Stalled Projects …and Non-Projects

DOE’s list of ‘active’ projects includes Cape Wind, the stalled 468 MW project proposed for federal waters off the coast of Massachusetts. Cape Wind lost its lucrative power contracts after failing to secure financing last year. The project is now widely believed to be dead despite recent optimism among company representatives.
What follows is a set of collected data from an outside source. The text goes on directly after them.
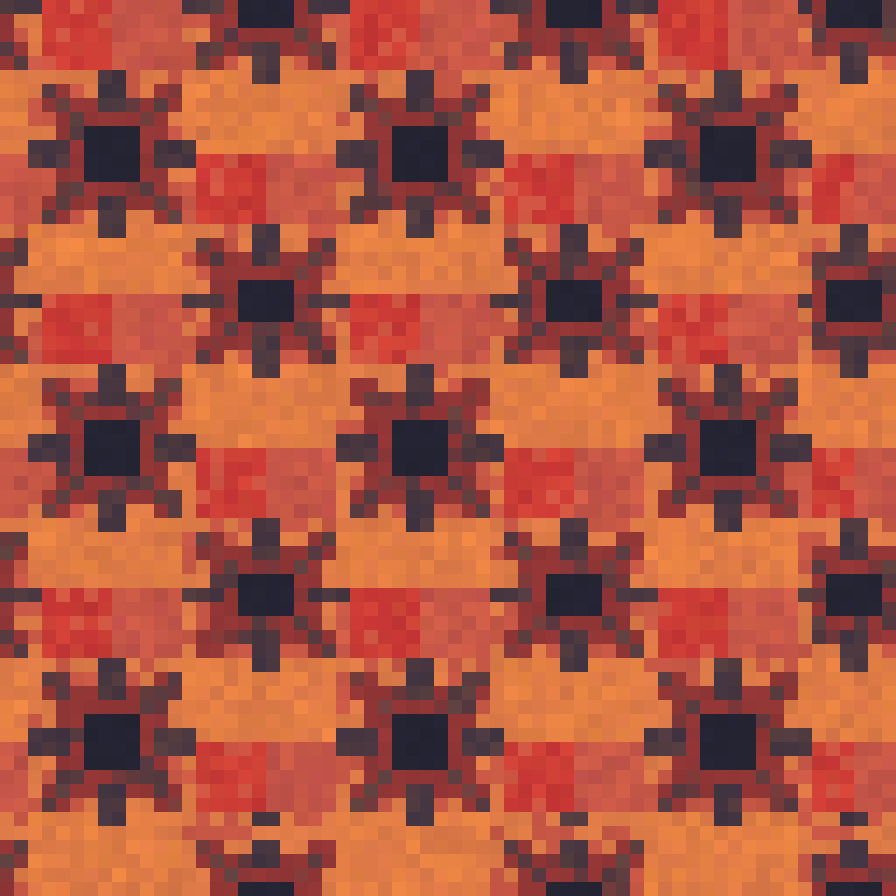
Write a Shadertoy shader that draws this pattern.

```glsl
// Checkerboard of dark eight-pointed stars and orange-red blossoms, built from square blocks.

vec2 hash2(vec2 p) {
    vec3 q = fract(p.xyx * vec3(0.1031, 0.1030, 0.0973));
    q += dot(q, q.yzx + 33.33);
    return fract((q.xx + q.yz) * q.zy);
}

float corner(vec2 cell, vec2 offset) {
    return dot(hash2(cell) * 2.0 - 1.0, offset);
}

float gradientNoise(vec2 p) {
    vec2 i = floor(p), f = p - i, e = vec2(0, 1);
    vec2 w = f * f * (3.0 - 2.0 * f);
    return mix(mix(corner(i, f), corner(i + e.yx, f - e.yx), w.x),
               mix(corner(i + e, f - e), corner(i + 1.0, f - 1.0), w.x), w.y);
}

// Star colour from the larger and smaller block distance to its centre
vec3 starColor(float far, float near, float wear, float grain) {
    if (far < 2.0) return vec3(0.14, 0.14, 0.20);
    vec3 maroon = mix(vec3(0.33, 0.22, 0.25), vec3(0.40, 0.27, 0.25), grain);
    if (near < 1.0 && far > 3.0)
        return mix(vec3(0.25, 0.20, 0.25), maroon, 0.6 * grain);
    float red = far - near > 0.5 ? 0.75 : 0.15;
    red = smoothstep(0.3, 0.6, red + 0.9 * wear + 0.7 * (grain - 0.5));
    return mix(maroon, vec3(0.57, 0.21, 0.21), red);
}

// Blossom colour: orange above, red and coral patches below
vec3 blossomColor(vec2 local, float centre, float wear, float grain) {
    vec3 orange = mix(vec3(0.85, 0.46, 0.28), vec3(0.92, 0.52, 0.26), grain);
    vec3 coral = mix(vec3(0.74, 0.31, 0.28), vec3(0.82, 0.37, 0.28), grain);
    if (local.y < centre) return orange;
    if (local.x < 0.5) return mix(orange, coral, step(0.45, grain));
    if (local.x > 5.5) return coral;
    vec3 red = mix(vec3(0.76, 0.20, 0.20), vec3(0.84, 0.28, 0.22), grain);
    return mix(red, coral, 0.7 * step(0.85, grain + 0.5 * wear));
}

vec3 pattern(vec2 uv) {
    // 64 blocks across, counted from the top left
    vec2 block = mod(floor(vec2(uv.x, 1.0 - uv.y) * 64.0), 64.0);
    vec2 p = mod(block - vec2(2, 5), 64.0);

    // Six columns and rows; the last column is two blocks narrower
    vec2 tile = min(floor((p + 0.01) / vec2(11.0, 10.5)), 5.0);
    vec2 local = p - floor(tile * vec2(11.0, 10.5) + vec2(0.0, 0.5));
    if (tile.x > 4.5) local.x += 2.0 * step(0.5, local.x);

    float centre = tile.y > 4.5 ? 6.0 : 5.5 - 0.5 * mod(tile.y, 2.0);
    vec2 d = min(floor(abs(local - vec2(5.5, centre))) + 0.5, 5.5);
    float far = max(d.x, d.y), near = min(d.x, d.y);
    float wear = gradientNoise(block * 0.37 + 0.19);
    float grain = hash2(block + 17.0).x;

    bool isStar = mod(tile.x + tile.y, 2.0) < 0.5;
    bool tip = near < 1.0 && far > 5.0 && min(local.x, local.y) < 0.5;
    bool notch = far > 4.0 && near > 1.0 && near < 3.0;

    vec3 color;
    if (tip || (isStar && far < 5.0 && !notch))
        color = starColor(far, near, wear, grain);
    else if (isStar)
        color = mix(vec3(0.87, 0.48, 0.28), vec3(0.78, 0.34, 0.27),
                    step(local.y < centre ? 0.65 : 0.5, grain));
    else
        color = blossomColor(local, centre, wear, grain);

    // Slight fading from block to block
    return color * (1.0 + 0.07 * (hash2(block + 53.0).y - 0.5) + 0.05 * wear);
}

void mainImage(out vec4 fragColor, in vec2 fragCoord) {
    // Four samples soften the block edges
    vec3 color = vec3(0);
    for (int i = 0; i < 4; i++) {
        vec2 shift = vec2(i % 2, i / 2) * 0.5 - 0.25;
        color += pattern((fragCoord + shift) / iResolution.y);
    }
    fragColor = vec4(color / 4.0, 1.0);
}
```
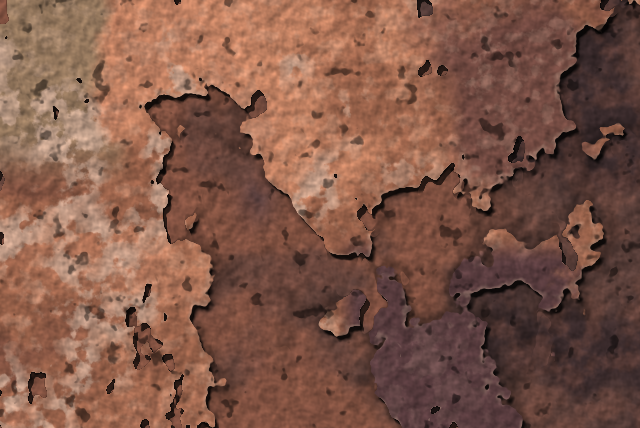
Write a WebGL 2 fragment shader that draws this texture.

```glsl
#version 300 es
precision highp float;

#define PALE vec3(0.71, 0.59, 0.52)
#define ORANGE vec3(0.75, 0.50, 0.38)
#define RUST vec3(0.58, 0.37, 0.28)
#define BROWN vec3(0.45, 0.28, 0.23)
#define UMBER vec3(0.34, 0.24, 0.22)
#define SOOT vec3(0.20, 0.15, 0.16)
#define VIOLET vec3(0.34, 0.23, 0.24)
#define MOSS vec3(0.54, 0.46, 0.36)
#define EDGE_WIDTH 0.003
#define EDGE_ROUGHNESS 0.26
#define SHADOW_OFFSET vec2(-0.009, 0.013)
#define GRAIN 0.65

uniform vec2 u_resolution;
out vec4 fragColor;

float hash(vec2 p) {
    vec3 q = fract(vec3(p.xyx) * 0.1031);
    q += dot(q, q.yzx + 33.33);
    return fract((q.x + q.y) * q.z);
}

float noise(vec2 p) {
    vec2 cell = floor(p), f = fract(p);
    f = f * f * (3.0 - 2.0 * f);
    return mix(mix(hash(cell), hash(cell + vec2(1, 0)), f.x),
               mix(hash(cell + vec2(0, 1)), hash(cell + vec2(1, 1)), f.x), f.y);
}

float fbm(vec2 p, int octaves) {
    float sum = 0.0, total = 0.0, gain = 0.5;
    for (int i = 0; i < octaves; i++) {
        sum += gain * noise(p);
        total += gain;
        gain *= 0.5;
        p = mat2(1.6, 1.2, -1.2, 1.6) * p + 17.3;
    }
    return sum / total;
}

// Soft spot, 1 at its centre
float spot(vec2 p, vec2 centre, vec2 size) {
    vec2 d = (p - centre) / size;
    return exp(-dot(d, d));
}

// Signed depth inside the paint sheet: positive on paint, negative on bare metal
float sheet(vec2 p) {
    vec2 q = p + 0.07 * (vec2(fbm(p * 6.0, 3), fbm(p * 6.0 + 31.0, 3)) - 0.5);
    float shore = 0.54 - 0.13 * spot(q, vec2(0.82, q.y), vec2(0.09, 1.0))
                + 0.18 * smoothstep(0.72, 0.54, q.x) + 0.13 * smoothstep(1.20, 1.31, q.x);
    float upper = min(q.y - shore, length((q - vec2(1.46, 0.80)) * vec2(0.8, 1.1)) - 0.11);
    float left = min(0.47 - q.x, 0.13);
    float flakes = max(0.13 - length((q - vec2(1.02, 0.13)) * vec2(0.9, 0.65)),
                       0.10 - length((q - vec2(1.31, 0.35)) * vec2(1.0, 0.7)));
    flakes = max(flakes, 0.07 - length((q - vec2(0.90, 0.28)) * vec2(0.6, 1.0)));
    float h = max(max(upper, left), flakes);
    h += EDGE_ROUGHNESS * (fbm(p * 8.0 + 5.0, 5) - 0.5) + 0.04 * (fbm(p * 38.0, 2) - 0.5);

    // Chips along the left column and scattered small pits
    float column = spot(p, vec2(0.42, 0.30), vec2(0.15, 0.40));
    h -= 0.30 * column * smoothstep(0.48, 0.75, fbm(p * vec2(17.0, 11.0) + 9.0, 4));
    return h - 0.40 * smoothstep(0.66, 0.82, fbm(p * vec2(15.0, 12.0) + 70.0, 3));
}

vec3 paintColor(vec2 p) {
    float broad = smoothstep(0.28, 0.72, fbm(p * 5.0 + 2.0, 5));
    float fine = fbm(p * 36.0 + 8.0, 4);
    float warmth = 0.30 + 0.75 * spot(p, vec2(0.60, 0.82), vec2(0.50, 0.42)) + 0.7 * (broad - 0.5);
    vec3 c = mix(BROWN, RUST, smoothstep(-0.1, 0.4, warmth));
    c = mix(c, ORANGE, smoothstep(0.35, 0.95, warmth + 0.5 * (fine - 0.5)));
    float stain = spot(p, vec2(1.20, 0.82), vec2(0.20, 0.24)) + 0.6 * (broad - 0.5);
    c = mix(c, mix(BROWN, VIOLET, 0.5), 0.85 * smoothstep(0.15, 0.75, stain));
    float panel = smoothstep(0.28, 0.22, p.x + 0.08 * (broad - 0.5)) * smoothstep(0.54, 0.70, p.y);
    c = mix(c, MOSS, 0.8 * panel);
    float lowFlake = smoothstep(0.78, 0.84, p.x) * smoothstep(0.46, 0.38, p.y);
    vec3 flake = mix(VIOLET, RUST, smoothstep(1.26, 1.40, p.x + 0.15 * (fine - 0.5)));
    c = mix(c, flake, lowFlake);

    // Pale worn flecks
    float worn = smoothstep(0.48, 0.72, fbm(p * 7.0 + 43.0, 4)) * smoothstep(1.25, 0.7, p.x);
    float flecks = smoothstep(0.50, 0.68, fine + 0.22 * worn);
    return mix(c, PALE * 1.08, flecks * (0.18 + 0.65 * worn) * (1.0 - 0.7 * lowFlake));
}

vec3 metalColor(vec2 p) {
    float broad = smoothstep(0.28, 0.72, fbm(p * 6.0 + 61.0, 5));
    float mottling = smoothstep(0.35, 0.70, fbm(p * 26.0 + 12.0, 4));
    float depth = smoothstep(0.60, 1.45, p.x) + 0.8 * (broad - 0.5);
    vec3 c = mix(mix(BROWN, RUST, 0.40), UMBER, smoothstep(0.0, 0.65, depth));
    c = mix(c, SOOT, 0.8 * smoothstep(0.55, 1.2, depth));
    c = mix(c, SOOT * 1.5, 0.75 * spot(p, vec2(0.60, 0.54), vec2(0.045, 0.06)));
    return mix(c, BROWN * 1.12, 0.35 * mottling);
}

void main() {
    vec2 p = gl_FragCoord.xy / u_resolution.y;
    float h = sheet(p);
    float caster = sheet(p + SHADOW_OFFSET);
    float cover = smoothstep(-EDGE_WIDTH, EDGE_WIDTH, h);

    // Metal under the shadow of the lifted sheet
    float shade = 0.68 * smoothstep(-0.006, 0.018, caster) + 0.28 * smoothstep(-0.06, 0.0, h);
    vec3 metal = metalColor(p) * (1.0 - min(shade, 0.85));

    // Paint with a lit, frayed rim
    float rim = smoothstep(0.022, 0.002, h) * smoothstep(-0.01, 0.02, caster - h);
    vec3 paint = mix(paintColor(p), PALE, 0.38 * rim);
    vec3 c = mix(metal, paint, cover);

    // Raking light over the rough surface
    float bump = fbm(p * 48.0, 3) - fbm((p + vec2(-0.005, 0.006)) * 48.0, 3);
    float grit = fbm(p * 75.0 + 21.0, 2) - 0.5;
    c *= 1.0 + GRAIN * (0.8 * bump + 0.45 * grit);
    c *= 1.0 - 0.45 * smoothstep(0.69, 0.80, fbm(p * 30.0 + 90.0, 3));
    fragColor = vec4(clamp(c, 0.0, 1.0), 1.0);
}
```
Also included are NRG’s Bluewater Wind, a 450 MW project off Delaware’s coast, on hold since 2012 and Dominion’s 12 MW pilot in Virginia waters that was yanked after construction bids came in at a whopping $33,000 per KW.  Other stalled projects in DOE’s pipeline include Fishermen’s Energy’s  24 MW off Atlantic City, WindFloat Pacific’s  25 MW off Oregon’s coast, and Maine Aqua Ventus’ 12 MW project in Maine. The Dominion, Fishermen’s and WindFloat projects have already received federal grants for nearly $150 million to jumpstart their development.

And then there are the non-projects. DOE padded its pipeline with over 5,000 MW that don’t even exist as projects yet. Instead, the agency looked at offshore leases awarded by the Bureau of Ocean Energy Management (BOEM), estimated the capacity that could fit within the limits of the lease and cited these as ‘projects’ with site control.

Companies awarded the leases also indicated the capacities they might build. The remaining 10,000 MW consists of ‘early stage’ projects, i.e. those where the BOEM is still evaluating whether a competitive interest exists to warrant a lease. States included in this category are Hawaii, New York, New Jersey and North Carolina. DOE’s pipeline is not a pipeline at all – it’s a pipedream.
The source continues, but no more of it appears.